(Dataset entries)
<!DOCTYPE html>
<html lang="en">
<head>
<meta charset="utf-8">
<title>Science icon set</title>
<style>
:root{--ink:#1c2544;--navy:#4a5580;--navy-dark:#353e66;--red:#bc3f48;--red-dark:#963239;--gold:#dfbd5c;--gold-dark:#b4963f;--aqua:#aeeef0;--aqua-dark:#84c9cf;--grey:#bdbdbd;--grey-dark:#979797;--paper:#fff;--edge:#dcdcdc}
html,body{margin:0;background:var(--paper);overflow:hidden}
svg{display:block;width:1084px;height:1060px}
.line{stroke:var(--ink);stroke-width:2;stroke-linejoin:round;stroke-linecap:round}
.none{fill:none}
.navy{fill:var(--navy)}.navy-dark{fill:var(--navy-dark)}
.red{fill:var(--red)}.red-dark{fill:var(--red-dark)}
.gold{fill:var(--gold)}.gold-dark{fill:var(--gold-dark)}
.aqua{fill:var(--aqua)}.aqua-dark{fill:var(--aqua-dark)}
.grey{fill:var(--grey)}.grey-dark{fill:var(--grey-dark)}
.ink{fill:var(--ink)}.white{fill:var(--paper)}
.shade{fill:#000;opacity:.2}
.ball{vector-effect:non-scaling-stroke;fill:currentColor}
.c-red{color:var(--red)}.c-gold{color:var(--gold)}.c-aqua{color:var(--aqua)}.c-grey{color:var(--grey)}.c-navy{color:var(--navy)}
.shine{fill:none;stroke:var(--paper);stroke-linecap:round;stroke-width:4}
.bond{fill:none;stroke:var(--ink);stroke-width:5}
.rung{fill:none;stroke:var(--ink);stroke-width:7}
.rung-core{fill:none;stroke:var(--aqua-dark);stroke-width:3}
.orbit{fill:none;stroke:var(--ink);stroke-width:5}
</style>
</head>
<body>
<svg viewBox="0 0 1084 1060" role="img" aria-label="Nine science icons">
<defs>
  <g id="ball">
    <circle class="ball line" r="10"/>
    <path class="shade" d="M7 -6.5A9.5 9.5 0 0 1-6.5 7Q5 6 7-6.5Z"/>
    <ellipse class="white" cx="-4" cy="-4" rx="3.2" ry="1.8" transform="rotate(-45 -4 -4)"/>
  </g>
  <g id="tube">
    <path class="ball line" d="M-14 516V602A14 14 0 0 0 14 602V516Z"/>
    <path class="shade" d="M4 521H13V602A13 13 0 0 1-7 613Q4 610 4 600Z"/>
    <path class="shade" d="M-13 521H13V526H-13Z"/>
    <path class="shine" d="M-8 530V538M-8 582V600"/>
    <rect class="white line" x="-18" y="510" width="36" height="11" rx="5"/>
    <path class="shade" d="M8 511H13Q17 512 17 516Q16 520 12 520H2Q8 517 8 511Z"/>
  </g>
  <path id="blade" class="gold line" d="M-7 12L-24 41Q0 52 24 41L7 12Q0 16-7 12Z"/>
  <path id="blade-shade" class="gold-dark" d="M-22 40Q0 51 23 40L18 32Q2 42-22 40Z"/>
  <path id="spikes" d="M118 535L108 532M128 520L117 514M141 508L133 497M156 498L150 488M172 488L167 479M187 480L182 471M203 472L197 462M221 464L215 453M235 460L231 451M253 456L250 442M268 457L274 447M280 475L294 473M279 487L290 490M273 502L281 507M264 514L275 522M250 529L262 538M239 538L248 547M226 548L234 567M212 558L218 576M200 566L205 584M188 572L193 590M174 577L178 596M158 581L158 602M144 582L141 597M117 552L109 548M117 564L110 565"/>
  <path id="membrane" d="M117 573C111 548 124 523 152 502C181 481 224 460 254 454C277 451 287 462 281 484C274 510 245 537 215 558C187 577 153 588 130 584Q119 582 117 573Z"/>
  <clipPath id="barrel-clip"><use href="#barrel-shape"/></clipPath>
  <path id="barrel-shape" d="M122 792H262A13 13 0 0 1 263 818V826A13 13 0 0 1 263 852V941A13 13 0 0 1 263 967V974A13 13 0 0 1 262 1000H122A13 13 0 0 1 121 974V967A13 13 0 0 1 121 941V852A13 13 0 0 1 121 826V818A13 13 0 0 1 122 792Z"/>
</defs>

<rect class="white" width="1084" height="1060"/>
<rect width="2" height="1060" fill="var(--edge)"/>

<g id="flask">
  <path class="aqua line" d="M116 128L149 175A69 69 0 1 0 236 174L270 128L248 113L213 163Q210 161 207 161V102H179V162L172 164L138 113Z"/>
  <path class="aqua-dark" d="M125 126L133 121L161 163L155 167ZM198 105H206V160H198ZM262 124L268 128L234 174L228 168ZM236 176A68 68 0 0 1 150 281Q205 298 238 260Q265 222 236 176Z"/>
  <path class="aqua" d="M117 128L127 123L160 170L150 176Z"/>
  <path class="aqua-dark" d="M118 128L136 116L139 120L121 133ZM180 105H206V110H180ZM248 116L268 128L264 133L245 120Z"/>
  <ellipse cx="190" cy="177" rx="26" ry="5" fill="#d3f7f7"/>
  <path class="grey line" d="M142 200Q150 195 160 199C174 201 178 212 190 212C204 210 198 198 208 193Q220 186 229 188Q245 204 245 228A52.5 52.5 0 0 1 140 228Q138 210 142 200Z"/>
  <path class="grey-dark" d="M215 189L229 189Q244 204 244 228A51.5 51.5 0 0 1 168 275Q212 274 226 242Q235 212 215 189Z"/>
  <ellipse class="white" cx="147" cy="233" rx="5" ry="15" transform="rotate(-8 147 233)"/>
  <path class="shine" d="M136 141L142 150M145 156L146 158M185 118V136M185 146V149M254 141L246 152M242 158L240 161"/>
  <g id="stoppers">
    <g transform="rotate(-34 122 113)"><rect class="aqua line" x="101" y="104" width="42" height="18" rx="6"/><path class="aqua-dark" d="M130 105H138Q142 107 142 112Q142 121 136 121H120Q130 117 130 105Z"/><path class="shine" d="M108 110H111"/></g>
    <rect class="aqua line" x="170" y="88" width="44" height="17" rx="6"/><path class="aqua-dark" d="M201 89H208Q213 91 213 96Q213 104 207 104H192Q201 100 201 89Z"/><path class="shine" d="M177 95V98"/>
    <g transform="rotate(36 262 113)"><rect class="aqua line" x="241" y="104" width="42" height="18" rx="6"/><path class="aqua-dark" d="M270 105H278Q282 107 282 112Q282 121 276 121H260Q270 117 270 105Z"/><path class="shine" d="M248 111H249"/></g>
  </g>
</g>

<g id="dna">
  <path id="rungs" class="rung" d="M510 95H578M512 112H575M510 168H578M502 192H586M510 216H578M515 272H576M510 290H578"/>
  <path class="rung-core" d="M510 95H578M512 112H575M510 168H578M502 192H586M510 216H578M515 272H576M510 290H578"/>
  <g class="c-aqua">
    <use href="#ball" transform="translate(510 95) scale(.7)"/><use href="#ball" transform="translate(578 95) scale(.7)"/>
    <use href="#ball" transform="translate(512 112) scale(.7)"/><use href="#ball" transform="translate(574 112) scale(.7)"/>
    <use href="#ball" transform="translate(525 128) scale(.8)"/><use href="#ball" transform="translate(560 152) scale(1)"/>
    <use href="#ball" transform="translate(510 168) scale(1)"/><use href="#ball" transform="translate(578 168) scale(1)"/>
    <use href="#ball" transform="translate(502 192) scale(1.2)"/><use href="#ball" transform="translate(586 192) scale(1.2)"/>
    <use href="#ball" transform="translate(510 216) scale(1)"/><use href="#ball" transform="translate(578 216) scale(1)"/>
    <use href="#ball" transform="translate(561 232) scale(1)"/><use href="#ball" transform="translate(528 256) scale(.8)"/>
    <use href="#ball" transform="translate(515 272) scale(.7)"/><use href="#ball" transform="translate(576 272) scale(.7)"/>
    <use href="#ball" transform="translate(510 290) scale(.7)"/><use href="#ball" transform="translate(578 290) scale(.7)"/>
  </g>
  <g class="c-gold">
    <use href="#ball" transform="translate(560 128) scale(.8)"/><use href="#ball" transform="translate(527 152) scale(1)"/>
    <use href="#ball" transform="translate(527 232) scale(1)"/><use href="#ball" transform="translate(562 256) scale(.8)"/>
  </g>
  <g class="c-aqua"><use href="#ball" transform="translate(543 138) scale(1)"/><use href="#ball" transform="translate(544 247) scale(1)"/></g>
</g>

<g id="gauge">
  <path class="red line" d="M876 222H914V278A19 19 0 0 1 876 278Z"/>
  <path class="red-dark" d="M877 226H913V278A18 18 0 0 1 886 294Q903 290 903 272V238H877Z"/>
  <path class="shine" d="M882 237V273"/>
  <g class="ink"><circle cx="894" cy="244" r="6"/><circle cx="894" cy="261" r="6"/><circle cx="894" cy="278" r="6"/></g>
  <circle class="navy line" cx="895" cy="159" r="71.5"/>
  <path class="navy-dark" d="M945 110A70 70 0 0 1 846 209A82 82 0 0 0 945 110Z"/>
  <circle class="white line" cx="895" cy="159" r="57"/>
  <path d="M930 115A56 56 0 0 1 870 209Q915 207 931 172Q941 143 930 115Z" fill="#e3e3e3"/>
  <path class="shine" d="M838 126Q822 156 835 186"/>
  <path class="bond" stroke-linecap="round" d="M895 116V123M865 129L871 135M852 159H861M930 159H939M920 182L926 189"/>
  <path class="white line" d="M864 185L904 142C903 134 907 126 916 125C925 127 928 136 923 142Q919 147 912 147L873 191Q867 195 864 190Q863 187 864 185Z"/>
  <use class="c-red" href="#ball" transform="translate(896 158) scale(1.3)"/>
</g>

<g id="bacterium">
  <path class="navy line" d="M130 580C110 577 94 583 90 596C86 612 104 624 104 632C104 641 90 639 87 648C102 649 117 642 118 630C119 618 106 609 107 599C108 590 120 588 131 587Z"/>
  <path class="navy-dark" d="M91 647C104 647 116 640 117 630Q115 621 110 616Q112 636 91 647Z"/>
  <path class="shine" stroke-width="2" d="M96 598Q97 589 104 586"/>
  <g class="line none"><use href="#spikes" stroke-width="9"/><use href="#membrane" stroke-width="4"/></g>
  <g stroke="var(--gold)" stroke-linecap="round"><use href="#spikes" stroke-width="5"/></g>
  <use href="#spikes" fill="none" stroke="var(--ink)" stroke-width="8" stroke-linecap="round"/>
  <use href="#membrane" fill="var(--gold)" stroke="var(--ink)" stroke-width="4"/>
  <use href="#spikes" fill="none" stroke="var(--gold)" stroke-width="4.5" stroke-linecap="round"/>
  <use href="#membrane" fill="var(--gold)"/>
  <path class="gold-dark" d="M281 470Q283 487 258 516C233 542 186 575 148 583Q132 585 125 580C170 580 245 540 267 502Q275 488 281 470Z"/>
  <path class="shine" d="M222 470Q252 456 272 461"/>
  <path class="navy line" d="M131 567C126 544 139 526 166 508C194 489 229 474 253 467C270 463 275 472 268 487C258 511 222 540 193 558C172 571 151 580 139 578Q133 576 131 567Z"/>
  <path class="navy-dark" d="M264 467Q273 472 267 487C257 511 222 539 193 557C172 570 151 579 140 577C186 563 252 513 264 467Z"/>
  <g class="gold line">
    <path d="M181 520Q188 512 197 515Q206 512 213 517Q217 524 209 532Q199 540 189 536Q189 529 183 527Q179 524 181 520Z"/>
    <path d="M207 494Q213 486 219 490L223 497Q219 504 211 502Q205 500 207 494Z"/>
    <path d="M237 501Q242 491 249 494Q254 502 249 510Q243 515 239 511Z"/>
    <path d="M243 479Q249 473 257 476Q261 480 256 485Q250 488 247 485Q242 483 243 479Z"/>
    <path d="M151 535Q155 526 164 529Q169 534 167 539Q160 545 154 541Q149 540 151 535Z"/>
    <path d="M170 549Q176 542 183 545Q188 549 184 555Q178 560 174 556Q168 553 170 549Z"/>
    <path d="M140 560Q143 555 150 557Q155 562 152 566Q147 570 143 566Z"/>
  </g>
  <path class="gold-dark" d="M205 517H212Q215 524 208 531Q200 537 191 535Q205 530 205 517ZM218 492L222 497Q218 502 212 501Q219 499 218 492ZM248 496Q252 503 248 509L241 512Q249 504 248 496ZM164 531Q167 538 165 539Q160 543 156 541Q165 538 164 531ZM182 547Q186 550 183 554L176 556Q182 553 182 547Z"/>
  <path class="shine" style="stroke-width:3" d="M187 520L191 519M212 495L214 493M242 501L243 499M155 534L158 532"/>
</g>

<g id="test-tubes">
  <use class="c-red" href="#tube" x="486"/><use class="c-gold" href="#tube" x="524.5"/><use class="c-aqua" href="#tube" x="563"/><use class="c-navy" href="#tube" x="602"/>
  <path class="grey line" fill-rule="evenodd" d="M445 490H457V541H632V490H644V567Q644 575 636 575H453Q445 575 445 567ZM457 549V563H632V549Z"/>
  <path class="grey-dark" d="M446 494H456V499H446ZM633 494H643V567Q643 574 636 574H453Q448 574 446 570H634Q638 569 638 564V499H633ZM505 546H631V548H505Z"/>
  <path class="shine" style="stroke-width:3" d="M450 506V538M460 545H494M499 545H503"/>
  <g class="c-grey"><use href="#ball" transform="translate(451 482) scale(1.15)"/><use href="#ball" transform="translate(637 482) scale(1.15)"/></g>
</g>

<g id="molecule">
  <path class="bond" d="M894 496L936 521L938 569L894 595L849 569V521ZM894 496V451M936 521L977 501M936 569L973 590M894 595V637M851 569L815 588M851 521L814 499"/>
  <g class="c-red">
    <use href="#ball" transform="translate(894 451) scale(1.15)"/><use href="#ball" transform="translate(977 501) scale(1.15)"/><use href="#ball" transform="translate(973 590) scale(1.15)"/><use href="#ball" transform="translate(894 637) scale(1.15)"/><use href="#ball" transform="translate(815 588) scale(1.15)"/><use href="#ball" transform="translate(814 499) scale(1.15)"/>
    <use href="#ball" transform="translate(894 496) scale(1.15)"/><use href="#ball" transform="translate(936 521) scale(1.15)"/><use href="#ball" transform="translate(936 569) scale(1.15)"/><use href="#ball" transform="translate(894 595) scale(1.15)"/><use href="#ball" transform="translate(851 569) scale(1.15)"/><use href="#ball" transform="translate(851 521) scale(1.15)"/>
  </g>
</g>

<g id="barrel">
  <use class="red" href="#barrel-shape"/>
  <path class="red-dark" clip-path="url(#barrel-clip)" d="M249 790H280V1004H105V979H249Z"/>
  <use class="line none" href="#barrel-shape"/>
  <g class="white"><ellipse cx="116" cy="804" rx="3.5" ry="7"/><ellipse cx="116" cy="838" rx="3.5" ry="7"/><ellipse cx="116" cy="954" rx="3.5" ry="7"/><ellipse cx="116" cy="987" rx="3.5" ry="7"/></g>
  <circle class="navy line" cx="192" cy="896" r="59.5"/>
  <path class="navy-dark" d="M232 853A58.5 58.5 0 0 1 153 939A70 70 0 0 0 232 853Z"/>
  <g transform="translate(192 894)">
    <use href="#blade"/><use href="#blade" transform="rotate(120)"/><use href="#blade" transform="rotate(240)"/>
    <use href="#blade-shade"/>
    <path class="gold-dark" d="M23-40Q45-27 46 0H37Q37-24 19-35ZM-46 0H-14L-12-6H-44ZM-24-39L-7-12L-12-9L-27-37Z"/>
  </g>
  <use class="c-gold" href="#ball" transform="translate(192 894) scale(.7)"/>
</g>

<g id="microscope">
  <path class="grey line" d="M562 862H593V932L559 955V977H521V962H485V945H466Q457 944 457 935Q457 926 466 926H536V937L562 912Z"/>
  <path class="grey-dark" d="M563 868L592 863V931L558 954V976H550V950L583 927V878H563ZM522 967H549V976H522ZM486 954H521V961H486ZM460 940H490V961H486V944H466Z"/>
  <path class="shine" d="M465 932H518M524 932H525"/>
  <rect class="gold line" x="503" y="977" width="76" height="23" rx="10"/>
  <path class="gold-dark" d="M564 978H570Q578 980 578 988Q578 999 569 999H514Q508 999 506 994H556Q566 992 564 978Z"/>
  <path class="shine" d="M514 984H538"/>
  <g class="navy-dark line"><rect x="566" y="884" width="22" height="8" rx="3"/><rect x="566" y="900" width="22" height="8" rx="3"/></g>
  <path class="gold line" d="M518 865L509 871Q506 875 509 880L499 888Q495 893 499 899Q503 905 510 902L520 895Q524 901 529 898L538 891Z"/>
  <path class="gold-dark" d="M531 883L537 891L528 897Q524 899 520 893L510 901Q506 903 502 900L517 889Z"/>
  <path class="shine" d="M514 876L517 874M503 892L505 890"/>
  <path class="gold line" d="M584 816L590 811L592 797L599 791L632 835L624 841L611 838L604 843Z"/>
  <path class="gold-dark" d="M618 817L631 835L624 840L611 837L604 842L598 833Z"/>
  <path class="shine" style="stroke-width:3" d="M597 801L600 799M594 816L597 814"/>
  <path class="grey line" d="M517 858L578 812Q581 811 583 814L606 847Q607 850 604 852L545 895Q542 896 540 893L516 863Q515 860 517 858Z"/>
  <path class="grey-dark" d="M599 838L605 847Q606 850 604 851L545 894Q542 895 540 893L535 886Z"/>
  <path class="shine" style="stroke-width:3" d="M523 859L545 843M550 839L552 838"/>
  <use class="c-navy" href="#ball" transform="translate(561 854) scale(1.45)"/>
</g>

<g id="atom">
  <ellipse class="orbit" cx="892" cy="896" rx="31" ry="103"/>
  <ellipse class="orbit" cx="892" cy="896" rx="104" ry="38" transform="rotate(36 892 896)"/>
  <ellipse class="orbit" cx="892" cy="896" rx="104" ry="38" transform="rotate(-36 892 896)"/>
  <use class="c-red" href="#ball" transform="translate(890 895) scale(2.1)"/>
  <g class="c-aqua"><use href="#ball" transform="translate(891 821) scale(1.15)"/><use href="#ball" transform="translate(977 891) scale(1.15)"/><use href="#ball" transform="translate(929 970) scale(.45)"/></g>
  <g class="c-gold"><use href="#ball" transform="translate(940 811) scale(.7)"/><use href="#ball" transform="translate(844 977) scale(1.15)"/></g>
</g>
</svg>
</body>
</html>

> YOUR GOAL
The answer is the records above restated word for word from their opening line through the line that holds "-6.5A9.5 9.5 0", both included, and nothing else.

> RESPONSE FOR THIS EXERCISE
<!DOCTYPE html>
<html lang="en">
<head>
<meta charset="utf-8">
<title>Science icon set</title>
<style>
:root{--ink:#1c2544;--navy:#4a5580;--navy-dark:#353e66;--red:#bc3f48;--red-dark:#963239;--gold:#dfbd5c;--gold-dark:#b4963f;--aqua:#aeeef0;--aqua-dark:#84c9cf;--grey:#bdbdbd;--grey-dark:#979797;--paper:#fff;--edge:#dcdcdc}
html,body{margin:0;background:var(--paper);overflow:hidden}
svg{display:block;width:1084px;height:1060px}
.line{stroke:var(--ink);stroke-width:2;stroke-linejoin:round;stroke-linecap:round}
.none{fill:none}
.navy{fill:var(--navy)}.navy-dark{fill:var(--navy-dark)}
.red{fill:var(--red)}.red-dark{fill:var(--red-dark)}
.gold{fill:var(--gold)}.gold-dark{fill:var(--gold-dark)}
.aqua{fill:var(--aqua)}.aqua-dark{fill:var(--aqua-dark)}
.grey{fill:var(--grey)}.grey-dark{fill:var(--grey-dark)}
.ink{fill:var(--ink)}.white{fill:var(--paper)}
.shade{fill:#000;opacity:.2}
.ball{vector-effect:non-scaling-stroke;fill:currentColor}
.c-red{color:var(--red)}.c-gold{color:var(--gold)}.c-aqua{color:var(--aqua)}.c-grey{color:var(--grey)}.c-navy{color:var(--navy)}
.shine{fill:none;stroke:var(--paper);stroke-linecap:round;stroke-width:4}
.bond{fill:none;stroke:var(--ink);stroke-width:5}
.rung{fill:none;stroke:var(--ink);stroke-width:7}
.rung-core{fill:none;stroke:var(--aqua-dark);stroke-width:3}
.orbit{fill:none;stroke:var(--ink);stroke-width:5}
</style>
</head>
<body>
<svg viewBox="0 0 1084 1060" role="img" aria-label="Nine science icons">
<defs>
  <g id="ball">
    <circle class="ball line" r="10"/>
    <path class="shade" d="M7 -6.5A9.5 9.5 0 0 1-6.5 7Q5 6 7-6.5Z"/>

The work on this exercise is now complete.